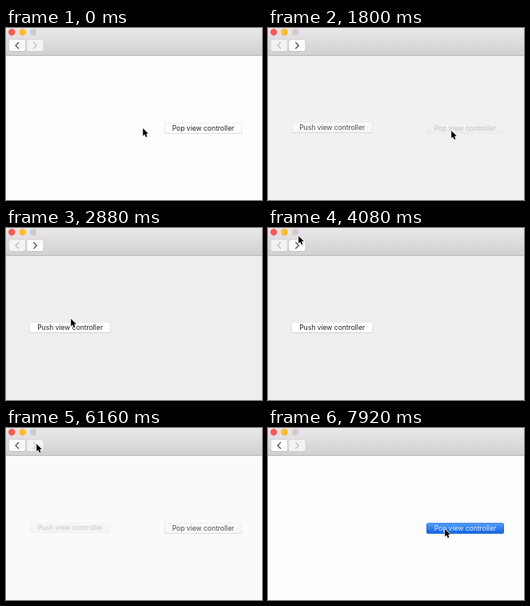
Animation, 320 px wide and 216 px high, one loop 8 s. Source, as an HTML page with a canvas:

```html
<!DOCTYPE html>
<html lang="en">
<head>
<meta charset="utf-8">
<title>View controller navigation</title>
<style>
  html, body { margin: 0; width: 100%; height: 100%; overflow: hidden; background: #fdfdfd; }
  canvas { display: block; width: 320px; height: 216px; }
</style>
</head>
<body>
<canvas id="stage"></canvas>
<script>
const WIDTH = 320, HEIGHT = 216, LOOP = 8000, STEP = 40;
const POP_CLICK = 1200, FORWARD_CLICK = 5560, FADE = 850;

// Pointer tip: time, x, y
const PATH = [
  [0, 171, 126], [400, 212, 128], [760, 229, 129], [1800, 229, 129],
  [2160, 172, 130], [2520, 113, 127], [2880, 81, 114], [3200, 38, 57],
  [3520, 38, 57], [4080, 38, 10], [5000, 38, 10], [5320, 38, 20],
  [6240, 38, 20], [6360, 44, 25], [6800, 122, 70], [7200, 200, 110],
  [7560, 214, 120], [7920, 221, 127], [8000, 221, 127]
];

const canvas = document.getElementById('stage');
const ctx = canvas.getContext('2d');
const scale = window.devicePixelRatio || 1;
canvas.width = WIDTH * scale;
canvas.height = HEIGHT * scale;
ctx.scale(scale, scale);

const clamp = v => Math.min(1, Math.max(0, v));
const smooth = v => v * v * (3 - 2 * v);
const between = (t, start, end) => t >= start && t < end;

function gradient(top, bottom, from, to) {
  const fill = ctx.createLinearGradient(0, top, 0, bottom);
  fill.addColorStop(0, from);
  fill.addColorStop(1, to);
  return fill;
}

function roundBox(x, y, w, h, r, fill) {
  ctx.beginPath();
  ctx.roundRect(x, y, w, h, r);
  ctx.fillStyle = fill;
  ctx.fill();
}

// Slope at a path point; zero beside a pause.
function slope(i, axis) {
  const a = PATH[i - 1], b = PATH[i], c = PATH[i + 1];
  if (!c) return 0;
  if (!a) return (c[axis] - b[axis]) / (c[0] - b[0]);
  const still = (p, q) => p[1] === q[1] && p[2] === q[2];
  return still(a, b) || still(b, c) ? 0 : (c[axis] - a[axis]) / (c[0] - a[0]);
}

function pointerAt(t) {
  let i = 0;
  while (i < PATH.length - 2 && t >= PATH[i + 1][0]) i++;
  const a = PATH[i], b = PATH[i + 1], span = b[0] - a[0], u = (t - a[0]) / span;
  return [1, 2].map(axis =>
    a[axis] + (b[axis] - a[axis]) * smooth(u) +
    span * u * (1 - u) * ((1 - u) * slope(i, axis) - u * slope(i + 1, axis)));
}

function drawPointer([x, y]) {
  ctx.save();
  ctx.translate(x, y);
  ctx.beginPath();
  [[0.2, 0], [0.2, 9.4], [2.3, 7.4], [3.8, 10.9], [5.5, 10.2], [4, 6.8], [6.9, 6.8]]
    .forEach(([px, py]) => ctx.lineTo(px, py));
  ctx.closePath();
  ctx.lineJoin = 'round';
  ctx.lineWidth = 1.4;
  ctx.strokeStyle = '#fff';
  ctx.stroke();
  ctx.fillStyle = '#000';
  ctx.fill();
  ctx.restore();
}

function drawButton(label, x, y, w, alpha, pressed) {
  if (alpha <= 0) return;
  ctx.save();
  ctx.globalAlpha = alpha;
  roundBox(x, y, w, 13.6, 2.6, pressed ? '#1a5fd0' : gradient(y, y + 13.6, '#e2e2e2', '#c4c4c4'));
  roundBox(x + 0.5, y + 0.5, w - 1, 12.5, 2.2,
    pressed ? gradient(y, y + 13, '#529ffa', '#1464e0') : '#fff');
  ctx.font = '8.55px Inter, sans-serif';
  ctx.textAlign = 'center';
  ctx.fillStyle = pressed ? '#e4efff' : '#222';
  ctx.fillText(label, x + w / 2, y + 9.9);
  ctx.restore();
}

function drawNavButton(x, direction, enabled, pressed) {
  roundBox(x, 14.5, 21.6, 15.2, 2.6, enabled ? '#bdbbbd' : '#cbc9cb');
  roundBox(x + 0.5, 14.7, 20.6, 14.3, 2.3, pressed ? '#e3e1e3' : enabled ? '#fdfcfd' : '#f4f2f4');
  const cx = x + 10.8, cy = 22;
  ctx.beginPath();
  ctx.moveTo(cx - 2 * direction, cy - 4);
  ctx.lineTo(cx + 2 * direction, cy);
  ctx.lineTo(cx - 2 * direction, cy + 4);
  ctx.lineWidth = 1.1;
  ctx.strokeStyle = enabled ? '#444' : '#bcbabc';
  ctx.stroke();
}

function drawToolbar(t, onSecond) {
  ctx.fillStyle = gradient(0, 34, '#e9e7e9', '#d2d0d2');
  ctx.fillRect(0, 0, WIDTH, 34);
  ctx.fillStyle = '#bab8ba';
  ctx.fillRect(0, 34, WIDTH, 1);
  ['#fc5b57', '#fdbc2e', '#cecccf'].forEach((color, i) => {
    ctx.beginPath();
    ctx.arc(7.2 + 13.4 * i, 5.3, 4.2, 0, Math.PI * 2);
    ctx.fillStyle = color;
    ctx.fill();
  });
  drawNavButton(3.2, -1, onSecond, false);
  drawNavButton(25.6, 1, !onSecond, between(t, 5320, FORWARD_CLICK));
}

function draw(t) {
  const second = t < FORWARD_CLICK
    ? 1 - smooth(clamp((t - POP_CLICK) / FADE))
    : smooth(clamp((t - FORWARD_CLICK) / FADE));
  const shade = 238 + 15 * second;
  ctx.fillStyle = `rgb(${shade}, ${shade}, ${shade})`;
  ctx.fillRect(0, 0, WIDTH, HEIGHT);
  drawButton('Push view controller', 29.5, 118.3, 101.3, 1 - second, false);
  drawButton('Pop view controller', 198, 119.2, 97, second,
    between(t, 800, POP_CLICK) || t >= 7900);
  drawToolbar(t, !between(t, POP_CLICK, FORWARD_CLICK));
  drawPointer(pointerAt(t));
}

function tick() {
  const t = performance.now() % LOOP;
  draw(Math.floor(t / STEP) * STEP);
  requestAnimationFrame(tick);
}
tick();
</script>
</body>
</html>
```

§ **YOUR INSTRUCTIONS**: Exactly as they appear above, give the records again, without their pictures.

§ **REPLY TO THE EXERCISE**:
Animation, 320 px wide and 216 px high, one loop 8 s. Source, as an HTML page with a canvas:

```html
<!DOCTYPE html>
<html lang="en">
<head>
<meta charset="utf-8">
<title>View controller navigation</title>
<style>
  html, body { margin: 0; width: 100%; height: 100%; overflow: hidden; background: #fdfdfd; }
  canvas { display: block; width: 320px; height: 216px; }
</style>
</head>
<body>
<canvas id="stage"></canvas>
<script>
const WIDTH = 320, HEIGHT = 216, LOOP = 8000, STEP = 40;
const POP_CLICK = 1200, FORWARD_CLICK = 5560, FADE = 850;

// Pointer tip: time, x, y
const PATH = [
  [0, 171, 126], [400, 212, 128], [760, 229, 129], [1800, 229, 129],
  [2160, 172, 130], [2520, 113, 127], [2880, 81, 114], [3200, 38, 57],
  [3520, 38, 57], [4080, 38, 10], [5000, 38, 10], [5320, 38, 20],
  [6240, 38, 20], [6360, 44, 25], [6800, 122, 70], [7200, 200, 110],
  [7560, 214, 120], [7920, 221, 127], [8000, 221, 127]
];

const canvas = document.getElementById('stage');
const ctx = canvas.getContext('2d');
const scale = window.devicePixelRatio || 1;
canvas.width = WIDTH * scale;
canvas.height = HEIGHT * scale;
ctx.scale(scale, scale);

const clamp = v => Math.min(1, Math.max(0, v));
const smooth = v => v * v * (3 - 2 * v);
const between = (t, start, end) => t >= start && t < end;

function gradient(top, bottom, from, to) {
  const fill = ctx.createLinearGradient(0, top, 0, bottom);
  fill.addColorStop(0, from);
  fill.addColorStop(1, to);
  return fill;
}

function roundBox(x, y, w, h, r, fill) {
  ctx.beginPath();
  ctx.roundRect(x, y, w, h, r);
  ctx.fillStyle = fill;
  ctx.fill();
}

// Slope at a path point; zero beside a pause.
function slope(i, axis) {
  const a = PATH[i - 1], b = PATH[i], c = PATH[i + 1];
  if (!c) return 0;
  if (!a) return (c[axis] - b[axis]) / (c[0] - b[0]);
  const still = (p, q) => p[1] === q[1] && p[2] === q[2];
  return still(a, b) || still(b, c) ? 0 : (c[axis] - a[axis]) / (c[0] - a[0]);
}

function pointerAt(t) {
  let i = 0;
  while (i < PATH.length - 2 && t >= PATH[i + 1][0]) i++;
  const a = PATH[i], b = PATH[i + 1], span = b[0] - a[0], u = (t - a[0]) / span;
  return [1, 2].map(axis =>
    a[axis] + (b[axis] - a[axis]) * smooth(u) +
    span * u * (1 - u) * ((1 - u) * slope(i, axis) - u * slope(i + 1, axis)));
}

function drawPointer([x, y]) {
  ctx.save();
  ctx.translate(x, y);
  ctx.beginPath();
  [[0.2, 0], [0.2, 9.4], [2.3, 7.4], [3.8, 10.9], [5.5, 10.2], [4, 6.8], [6.9, 6.8]]
    .forEach(([px, py]) => ctx.lineTo(px, py));
  ctx.closePath();
  ctx.lineJoin = 'round';
  ctx.lineWidth = 1.4;
  ctx.strokeStyle = '#fff';
  ctx.stroke();
  ctx.fillStyle = '#000';
  ctx.fill();
  ctx.restore();
}

function drawButton(label, x, y, w, alpha, pressed) {
  if (alpha <= 0) return;
  ctx.save();
  ctx.globalAlpha = alpha;
  roundBox(x, y, w, 13.6, 2.6, pressed ? '#1a5fd0' : gradient(y, y + 13.6, '#e2e2e2', '#c4c4c4'));
  roundBox(x + 0.5, y + 0.5, w - 1, 12.5, 2.2,
    pressed ? gradient(y, y + 13, '#529ffa', '#1464e0') : '#fff');
  ctx.font = '8.55px Inter, sans-serif';
  ctx.textAlign = 'center';
  ctx.fillStyle = pressed ? '#e4efff' : '#222';
  ctx.fillText(label, x + w / 2, y + 9.9);
  ctx.restore();
}

function drawNavButton(x, direction, enabled, pressed) {
  roundBox(x, 14.5, 21.6, 15.2, 2.6, enabled ? '#bdbbbd' : '#cbc9cb');
  roundBox(x + 0.5, 14.7, 20.6, 14.3, 2.3, pressed ? '#e3e1e3' : enabled ? '#fdfcfd' : '#f4f2f4');
  const cx = x + 10.8, cy = 22;
  ctx.beginPath();
  ctx.moveTo(cx - 2 * direction, cy - 4);
  ctx.lineTo(cx + 2 * direction, cy);
  ctx.lineTo(cx - 2 * direction, cy + 4);
  ctx.lineWidth = 1.1;
  ctx.strokeStyle = enabled ? '#444' : '#bcbabc';
  ctx.stroke();
}

function drawToolbar(t, onSecond) {
  ctx.fillStyle = gradient(0, 34, '#e9e7e9', '#d2d0d2');
  ctx.fillRect(0, 0, WIDTH, 34);
  ctx.fillStyle = '#bab8ba';
  ctx.fillRect(0, 34, WIDTH, 1);
  ['#fc5b57', '#fdbc2e', '#cecccf'].forEach((color, i) => {
    ctx.beginPath();
    ctx.arc(7.2 + 13.4 * i, 5.3, 4.2, 0, Math.PI * 2);
    ctx.fillStyle = color;
    ctx.fill();
  });
  drawNavButton(3.2, -1, onSecond, false);
  drawNavButton(25.6, 1, !onSecond, between(t, 5320, FORWARD_CLICK));
}

function draw(t) {
  const second = t < FORWARD_CLICK
    ? 1 - smooth(clamp((t - POP_CLICK) / FADE))
    : smooth(clamp((t - FORWARD_CLICK) / FADE));
  const shade = 238 + 15 * second;
  ctx.fillStyle = `rgb(${shade}, ${shade}, ${shade})`;
  ctx.fillRect(0, 0, WIDTH, HEIGHT);
  drawButton('Push view controller', 29.5, 118.3, 101.3, 1 - second, false);
  drawButton('Pop view controller', 198, 119.2, 97, second,
    between(t, 800, POP_CLICK) || t >= 7900);
  drawToolbar(t, !between(t, POP_CLICK, FORWARD_CLICK));
  drawPointer(pointerAt(t));
}

function tick() {
  const t = performance.now() % LOOP;
  draw(Math.floor(t / STEP) * STEP);
  requestAnimationFrame(tick);
}
tick();
</script>
</body>
</html>
```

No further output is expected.